Burrell added the city was trying to get a $10 million grant from the RESTORE Act council to improve city infrastructure, but none of the councilmen had received any communications or paperwork regarding the application.

As Burrell polled each of the councilmen, who in turn said they had seen nothing on the RESTORE Act grant, the mayor responded: “I’ve talked to every single one of you about it.”

“I guess we’re all five liars,” Burrell responded.

As for the mayor’s memo, each councilman disputed the claims they were directing city employees, arguing it was vital for employees to speak to them in order to decide policy for the city. Jay Robinson spoke first and each councilman agreed with his points.

“I read your comments and reasoning behind it and I respectfully disagree,” Robinson told Wilson. “What that memo does is takes away the council’s ability to get the information from the ground level and that’s really where most of it should come from. I have problems with it because it’s not a punishment to the council, it’s a burden to the employees and ultimately it’s going to be a burden to the citizens of Fairhope because they are the ones who are going to suffer from this.”

Burrell, singled out by Wilson in the memo for his lack of communication with the mayor and employees, said no council members are telling city employees how to do their jobs. He went so far as to say he feels like he’s received calls enticing him to make decisions for city workers.

“I get tons and tons of phone calls from employees asking for clarification,” Burrell said. “I’m extremely careful. Sometimes I think I’m being set up to direct them.

“Despite what you read there is no directing of city employees on a day-to-day basis. I would ask the mayor to reconsider that policy.”

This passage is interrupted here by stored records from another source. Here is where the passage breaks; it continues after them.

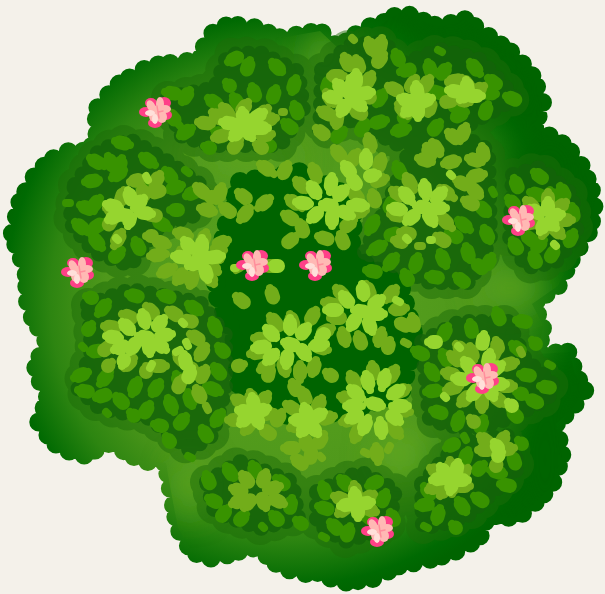
<!DOCTYPE html>
<html lang="en">
<head>
<meta charset="utf-8">
<title>Flowering bush from above</title>
<style>
:root{--paper:#f4f1ea;--deep:#006400;--shade:#14620a;--mid:#389300;--olive:#72ad1a;--lime:#96d52f;--pink:#ff4088;--blush:#ffb9b4;--pale:#ffe0da}
html,body{margin:0;background:var(--paper);overflow:hidden}
svg{display:block;width:605px;height:594px}
.crown{fill:url(#crown-light);stroke:url(#crown-light);stroke-width:19;stroke-linecap:round;stroke-dasharray:0 15 0 12 0 17}
.halo,.clump{stroke-linecap:round}
.halo{fill:#1d6c08;stroke:#1d6c08;stroke-width:34;stroke-dasharray:0 19 0 15}
.clump{fill:var(--shade);stroke:var(--shade);stroke-width:16;stroke-dasharray:0 13}
.core{fill:var(--deep);stroke:var(--deep);stroke-width:20;stroke-linecap:round;stroke-dasharray:0 15}
.tip,.belly{fill:none;stroke-linecap:round}
.tip{stroke-width:8}
.belly{stroke-width:14;stroke-dasharray:5 999;stroke-dashoffset:-5}
.mid{stroke:var(--mid)}.olive{stroke:var(--olive)}.lime{stroke:var(--lime)}
</style>
</head>
<body>
<svg viewBox="0 0 605 594" role="img" aria-label="Round green bush with pink flowers seen from above">
<defs>
<radialGradient id="crown-light" gradientUnits="userSpaceOnUse" cx="290" cy="300" r="300">
<stop offset="0" stop-color="#5aa31f"/><stop offset=".62" stop-color="#4f981b"/><stop offset=".8" stop-color="#2d8511"/><stop offset=".95" stop-color="#006a02"/><stop offset="1" stop-color="#006400"/>
</radialGradient>
<filter id="soft" x="-50%" y="-50%" width="200%" height="200%"><feGaussianBlur stdDeviation="16"/></filter>
<path id="outline" d="M97 134L96 110 116 86 150 66 200 60 208 36 228 25 250 26 280 38 320 31 338 48 366 27 378 26 402 12 420 20 440 27 464 19 488 36 515 55 533 77 543 104 534 127 566 146 583 168 595 200 590 230 572 258 558 286 532 304 543 325 538 354 570 352 574 372 585 391 572 408 556 424 562 456 551 487 525 512 513 518 488 514 480 536 464 548 436 558 398 566 372 579 338 583 322 572 300 574 278 565 257 547 236 552 214 559 192 552 178 528 171 492 166 463 142 461 110 443 80 457 56 444 38 424 48 398 35 370 46 340 28 310 26 270 12 235 20 202 37 172 62 152 90 151Z"/>
<clipPath id="inside"><use href="#outline"/></clipPath>
<path id="clumps" d="M75 185L100 150 130 140 165 160 205 188 195 215 160 225 130 265 95 252 70 222ZM168 98L215 88 228 55 260 53 298 72 303 110 280 145 210 145 180 135ZM322 70L350 45 385 43 400 65 440 50 480 60 515 98 480 118 450 135 400 145 350 120 320 135ZM513 175L540 168 572 195 577 235 555 262 527 267 510 240ZM365 252L390 200 410 150 450 130 488 150 490 240 470 282 430 282ZM88 305L130 290 200 303 225 335 225 390 212 435 190 450 150 418 100 408 78 388 92 350ZM207 482L240 462 292 482 298 518 260 528 215 512ZM317 492L360 472 395 490 388 528 345 541 317 523ZM422 484L460 442 510 436 518 468 495 490 465 518 423 528ZM422 342L460 322 508 322 525 360 552 382 548 398 510 418 470 430 430 420Z"/>

<path id="mid-leaves" d="M115 141l15 4M90 158l14 8M122 158l-4 14M142 156l13 9M85 182l14-2M66 203l4 0M80 205l14 6M75 222l12 10M92 236l10 12M112 178l12-8M140 180l4 14M165 170l10 12M168 190l14-5M186 196l13-6M170 210l8 0M155 220l14 8M100 198l-10 12M135 240l6 12M122 250l-8 8M185 170l4 3M204 196l4 2M108 156l6 14M104 222l-10 6
M165 92l12 2M190 90l-8 12M168 112l12 14M192 128l-12 8M208 98l12 8M228 62l12-6M226 82l4 4M250 60l-4 12M272 62l10 10M296 78l-4 14M252 86l4 12M276 88l-4 12M294 104l4 10M284 122l10 8M214 130l10 8M233 96l8 12M262 144l8 2M204 146l6 2
M330 78l-4 13M400 72l12-3M395 52l4 8M428 62l4 13M448 66l-8 10M470 62l10 12M438 50l4 2M488 78l8 6M506 96l10 4M488 104l-4 12M466 112l-12 6M440 122l-8 10M408 128l-14 4M386 120l-14 4M366 122l-6 10M384 92l-8 12M344 130l-8 8M482 92l14 2M430 90l12 4M450 104l8 4M410 110l-8 10
M514 178l4 10M534 172l8 6M560 186l6 12M572 206l2 12M574 232l-6 12M556 248l-6 10M532 254l4 8M512 240l6 10M530 192l12 4M550 190l4 12M524 234l10 8M508 198l6 6M544 240l-8 8M554 204l10 6
M376 218l-8 14M384 244l-14 8M366 270l10 2M396 256l-10 12M418 256l-4 14M440 252l6 14M466 246l4 14M484 228l6 13M456 276l8 6M428 276l12 2M478 204l10 10M458 220l12 10M492 256l-4 8M394 198l-6 12M400 232l-12 4M448 232l10 6M474 262l10 8M404 272l4 8M396 164l6 12M492 190l2 4
M86 296l6 2M108 302l-10 12M92 324l-4 6M128 294l12 3M160 294l12 4M188 304l12 8M212 320l6 14M218 346l6 6M214 366l8 10M206 386l14 6M222 412l-8 12M188 392l4 14M160 382l-8 12M138 380l-6 14M110 372l-10 12M88 372l-14 6M78 390l12 2M96 398l12-4M116 396l8 8M150 404l-6 10M168 398l6 14M186 416l-8 10M202 428l6 10M166 436l4 6M188 456l4 2M104 350l-14 2M82 346l2 2M106 412l2 2M176 374l6 14M130 412l4 4M154 424l8 2
M206 474l4 10M208 498l8 4M226 466l8 12M252 464l4 8M276 478l10 8M292 498l-2 10M272 514l6 6M246 514l-6 6M228 508l-6 8M296 520l6 4M262 526l2 2
M322 484l4 10M318 506l12 4M330 522l8 8M350 526l-4 12M368 486l12-6M386 492l-4 10M390 512l4 8M340 478l8 8M322 536l4 2M362 512l10 8
M424 486l8 10M418 506l12-2M440 508l-4 14M458 500l8 12M474 496l10 6M490 470l14 4M512 454l4 12M518 440l4 4M500 484l10 2M468 450l-4 12M424 526l4 2M452 524l4 4M446 448l8-4M484 464l-6 6
M414 350l12 6M428 366l8 12M426 392l14-2M432 410l12 4M448 326l-6 12M470 322l2 10M496 310l4 10M516 320l10 2M512 344l10 8M520 374l12 2M540 386l12 2M528 398l12 6M510 410l8 8M484 418l-4 10M460 414l-4 14M516 392l6 2M442 352l6 10M532 340l4 4M464 436l2 4M548 364l4 2"/>

<path id="olive-leaves" d="M124 190l-4 13M142 186l2 14M160 174l-8 14M106 208l12 4M122 232l-8 14M114 216l-6 10M146 214l12 2M130 182l8-2M150 194l12-4
M198 122l14 2M212 112l12 10M248 102l-10 14M268 108l-12 12M276 118l-14 3M272 134l-12 2M240 140l-8 10M214 138l14-4M256 144l6 4M222 106l8 10M282 112l2 0
M352 38l2 2M368 40l6 14M382 38l-2 10M356 58l4 12M344 76l-14 0M326 92l8 12M320 110l12 6M316 128l10 8M338 112l-2 14M372 74l-8 14M360 96l12 2M352 110l10 4M388 86l12 6M398 104l10 12M432 100l-4 14M430 78l-8 12M416 78l-6 10M448 82l12-2M462 78l8 10M484 86l-12 8M456 100l-10 2M384 54l-6 8M470 102l-8-2M344 56l6 12
M448 132l10 8M466 126l-6 15M432 142l8 12M418 158l14 4M444 164l14-4M468 158l14 4M482 146l2 12M484 174l-14 3M456 180l12 6M440 188l14 10M464 200l10 5M406 176l8 14M392 190l12 8M390 214l12 2M400 232l10 2M440 216l12 12M436 236l10 6M470 186l10 10M426 146l6 12M394 240l8 2M418 246l4 0
M260 164l14 10M288 164l-6 12M312 166l6 14M334 148l10 12M368 136l4 14M382 156l-4 14M386 178l-12 4M372 192l4 12M352 190l10 14M296 180l10 10M288 198l14 10M284 214l10 6M296 236l-10 8M318 236l12 4M354 220l-10 8M340 234l4 10M366 210l-8 2M358 152l-8 12M300 222l4 12
M196 186l14 12M222 186l-4 14M200 208l14 4M238 192l10 8M270 198l-12 10M250 208l-10 12M222 206l8 6M206 196l10 2
M176 232l14 4M154 240l14 5M150 256l16-2M160 274l14-7M176 282l8-10M194 272l-4 14M218 272l-10-8M224 250l-12 6M206 232l-4 12M180 250l12 6M228 240l-10 4M146 236l6 0M214 284l-4-6M236 296l10 8M270 288l4 12M240 268l-4 2M264 266l14 0M214 248l6 12
M104 326l14 2M112 344l-10 8M122 314l10 4M146 306l8 8M168 310l10 6M182 320l12 2M190 334l10 6M206 346l-8 12M206 368l-6 12M176 354l10 10M166 366l-12 0M134 358l-10 10M182 378l-4 10M196 388l6 12M146 366l0 6M190 364l4 10M112 362l-4 4M206 406l2 4
M270 316l10 12M290 314l4 12M316 310l-8 14M254 338l14 2M250 354l12-2M260 370l10-6M282 360l4 14M300 364l0 16M316 360l-4 14M328 350l-12-4M332 328l-12 6M302 390l4 10M326 372l6 4M292 382l4 8M244 364l-6 2M270 366l-2 10
M324 302l14 4M336 288l10 10M366 284l4 10M396 288l-10 12M406 308l-14 2M410 328l-12-6M382 330l-4 14M358 334l4 12M342 330l4 14M390 340l-2 8M404 342l4 2M412 316l2 10M330 318l12 0
M234 398l10 6M228 420l14 0M244 432l6-8M262 428l8 6M274 412l-8 2M268 394l-6 8M250 392l2 8M282 412l-6 10
M286 404l12 8M322 398l-6 12M334 416l-14 4M324 434l-6 10M304 436l4 12M290 428l10-4M284 448l12 0M312 448l-2 12M294 458l8 6M320 456l2 2
M350 374l8 14M396 368l-8 14M408 388l-14 6M410 412l-14-4M400 436l-10-12M376 446l2 16M354 440l6-14M342 422l14-4M340 396l14 4M372 364l2 12M364 452l4 2M390 446l-2 4
M450 354l12 10M470 346l4 14M498 346l-6 12M516 362l-14 4M514 386l-12 0M504 404l-10-8M482 410l0-14M460 404l10-10M446 390l14-4M444 372l14 4M496 340l2 8M456 344l8 8M470 418l4 4M520 350l2 4
M480 436l10 8M506 434l-6 10M514 448l-12 2M498 460l-2 6M478 450l12 0
M430 468l12 6M450 460l2 10M468 468l-8 8M470 486l-12 0M452 494l0-10M428 490l14-6M440 496l4-6
M232 488l12 4M242 474l8 10M266 472l-4 12M280 486l-14 4M284 504l-12-6M266 508l-4-10M244 508l8-10M232 504l10-4
M334 496l10 4M354 484l2 10M374 494l-10 6M376 512l-10-4M358 518l0-12M338 514l10-8
M526 200l8 8M548 192l0 12M566 202l-10 8M572 220l-14 0M562 236l-8-8M542 236l2-10M524 224l12-2"/>

<path id="lime-leaves" d="M106 204l14 4M128 190l4 12M144 198l-10 10M152 214l-14-2M128 226l2-8M108 220l12-6M118 214l10 2M146 176l2 4M116 238l2 2
M222 122l12 2M242 110l2 12M264 112l-12 8M268 128l-14 0M252 138l-4-6M232 138l8-8M240 126l10 0
M326 96l12 2M336 82l8 10M356 72l0 14M372 92l-12 2M364 108l-8-6M340 114l6-10M346 94l8 2M350 78l6 14
M400 98l12 4M416 84l2 12M432 98l-10 4M418 118l0-10M404 114l8-8M448 90l10 2M466 80l2 10M482 96l-10 0M460 100l4-4
M390 208l14 2M402 190l10 12M424 182l2 16M444 190l-10 10M446 208l-14 0M434 224l-6-10M406 222l10-8M416 206l12 2M450 174l2 2M406 238l2 2M430 240l2 0
M296 202l14 2M310 184l8 12M332 176l-2 16M346 188l-8 8M366 206l-16-2M352 216l-12-6M332 226l0-14M310 220l10-10M322 204l12 2M350 176l6 8M366 152l0 14M378 174l-8 2M344 164l6 8
M174 256l14 2M184 240l8 10M202 238l0 14M222 256l-14 2M208 280l-4-14M188 266l10-4M196 256l10 2M270 266l8 0M234 268l2 0
M106 336l14 2M122 322l10 10M142 312l4 14M164 318l-8 10M172 334l-14 2M166 350l-10-8M150 354l-2-12M130 352l6-10M114 350l10-4M138 336l12 2M122 366l2-6M182 322l2 2M186 342l2 4M184 354l2 10M192 368l-4 10M150 368l2-4M176 352l4-2
M254 348l14-2M266 328l10 10M290 318l0 14M308 326l-8 10M326 344l-14 2M308 358l-6-8M286 366l2-14M266 362l10-10M284 342l12 4M318 338l6-4
M326 310l14 0M342 294l8 10M362 284l2 14M382 298l-10 8M384 314l-14 0M372 332l-4-12M350 328l6-10M354 310l12 2M396 300l4 2
M238 410l10 2M252 396l2 10M268 408l-10 4M260 426l-4-10M240 424l8-8
M292 420l12 0M304 406l4 10M324 412l-10 6M318 434l-6-8M300 434l6-8
M346 406l16 0M350 388l12 10M366 374l4 16M386 372l-4 16M402 388l-12 8M408 406l-16 0M400 422l-10-8M382 436l-2-16M362 432l6-14M348 420l12-6M368 402l14 4
M454 378l14 2M464 360l8 10M484 334l-2 12M502 364l-10 8M506 384l-12 0M494 398l-4-8M470 398l8-10M444 396l2 2M428 342l8 0M458 346l2 2M490 352l-2 10M508 402l4 4
M432 480l12-2M440 466l6 8M458 462l-2 12M468 480l-12 0M450 492l2-8M494 442l4 6M502 452l-4 4
M340 506l12-2M354 490l2 12M372 502l-12 2M358 518l0-8
M530 208l10 6M548 200l0 12M562 214l-12 2M556 228l-6-6M540 232l4-8M554 244l2 2"/>

<g id="flower">
<g fill="var(--pink)"><ellipse cx="-10" cy="0" rx="7" ry="5"/><ellipse cx="-5" cy="-9" rx="6" ry="5"/><ellipse cx="8" cy="-9" rx="7" ry="6"/><ellipse cx="10" cy="3" rx="6" ry="5"/><ellipse cx="-1" cy="11" rx="7" ry="5"/></g>
<g fill="var(--blush)"><ellipse cx="-5" cy="-6" rx="4" ry="6" transform="rotate(-25 -5 -6)"/><ellipse cx="4" cy="-8" rx="4" ry="7"/><ellipse cx="9" cy="-3" rx="6" ry="4"/><ellipse cx="6" cy="5" rx="5" ry="6"/><ellipse cx="-2" cy="4" rx="5" ry="6"/><circle cx="2" cy="-1" r="6"/></g>
<g fill="var(--pale)"><ellipse cx="-6" cy="1" rx="5" ry="3"/><ellipse cx="-1" cy="7" rx="3" ry="5"/></g>
<path d="M1-6l1 6 5-1M2 0l1 6" fill="none" stroke="#ff8f9c" stroke-width="1.5" stroke-linecap="round"/>
</g>
</defs>

<rect width="605" height="594" fill="var(--paper)"/>
<use href="#outline" class="crown"/>

<g clip-path="url(#inside)">
<g filter="url(#soft)" fill="var(--deep)">
<ellipse cx="480" cy="65" rx="75" ry="38" transform="rotate(32 480 65)"/>
<ellipse cx="550" cy="170" rx="42" ry="50"/>
<ellipse cx="545" cy="460" rx="32" ry="70"/>
<ellipse cx="565" cy="385" rx="28" ry="25"/>
</g>
<g filter="url(#soft)" fill="#5ea622">
<ellipse cx="510" cy="288" rx="32" ry="16"/><ellipse cx="190" cy="485" rx="16" ry="28"/><ellipse cx="250" cy="160" rx="50" ry="14"/><ellipse cx="325" cy="55" rx="14" ry="28"/><ellipse cx="400" cy="455" rx="24" ry="30"/>
</g>
</g>

<g opacity=".5"><use href="#clumps" class="halo"/></g>
<path class="core" d="M240 182L300 172 355 200 350 255 400 285 415 340 400 395 340 412 285 415 240 390 234 335 215 290 225 230Z"/>
<g opacity=".8"><use href="#clumps" class="clump"/></g>

<g class="mid"><use href="#mid-leaves" class="tip"/><use href="#mid-leaves" class="belly"/></g>
<g class="olive"><use href="#olive-leaves" class="tip"/><use href="#olive-leaves" class="belly"/></g>
<g class="lime"><use href="#lime-leaves" class="tip"/><use href="#lime-leaves" class="belly"/></g>

<g>
<use href="#flower" x="156" y="112"/><use href="#flower" x="78" y="272"/><use href="#flower" x="253" y="265"/><use href="#flower" x="316" y="265"/><use href="#flower" x="519" y="220"/><use href="#flower" x="483" y="378"/><use href="#flower" x="378" y="531"/>
</g>
</svg>
</body>
</html>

As for the budget amendment on raises, Wilson said she again wasn’t in the loop.

“In the 2018 budget I proposed to do a bucket for a merit increase,” Wilson said. “It is now on the agenda without any communication with me. It’s not what I proposed, there was no conversation or engagement on this to make the right decision that I believe would be right for our city employees.”

Burrell, again, disagreed. The council passed the amendment to give every employee a 2 percent raise and set aside funds to award employees who excel with a merit raise.

“You said you weren’t consulted on the raises and I think we came up with an outstanding compromise in that every city employee will get some sort of raise,” he said. “And some of them will get merit raises, and I think that was the intention.”

Another sticking point for Wilson was the memorandum of understanding between the city and the Fairhope Arts and Crafts Festival Foundation. The mayor wanted the item pulled from the agenda to have more discussion with the Eastern Shore Chamber of Commerce, whose role in the festival was diminished or eliminated.

Burrell interceded and told Wilson this was council discussion time, indicating she was speaking out of order.

“This is unbelievable,” the mayor said.

Lang Floyd of the festival foundation said there had been numerous discussions with all involved parties in recent months.

“I have to respectfully disagree with the mayor,” Floyd said. “The chamber has been engaged. They were at a roundtable discussion with the arts center, the downtown merchants, the foundation representatives. And the chamber had a representative there and said the chamber’s not going to be involved this year.”

Casey Gay Williams of the Eastern Shore Chamber agreed with Floyd’s assessment.

The council voted 5-0 to give the foundation sole ownership of the annual Fairhope Arts and Crafts Festival for 2018-2020, or three years. The 66th annual Arts and Crafts Festival returns March 16-18 to the streets of downtown Fairhope.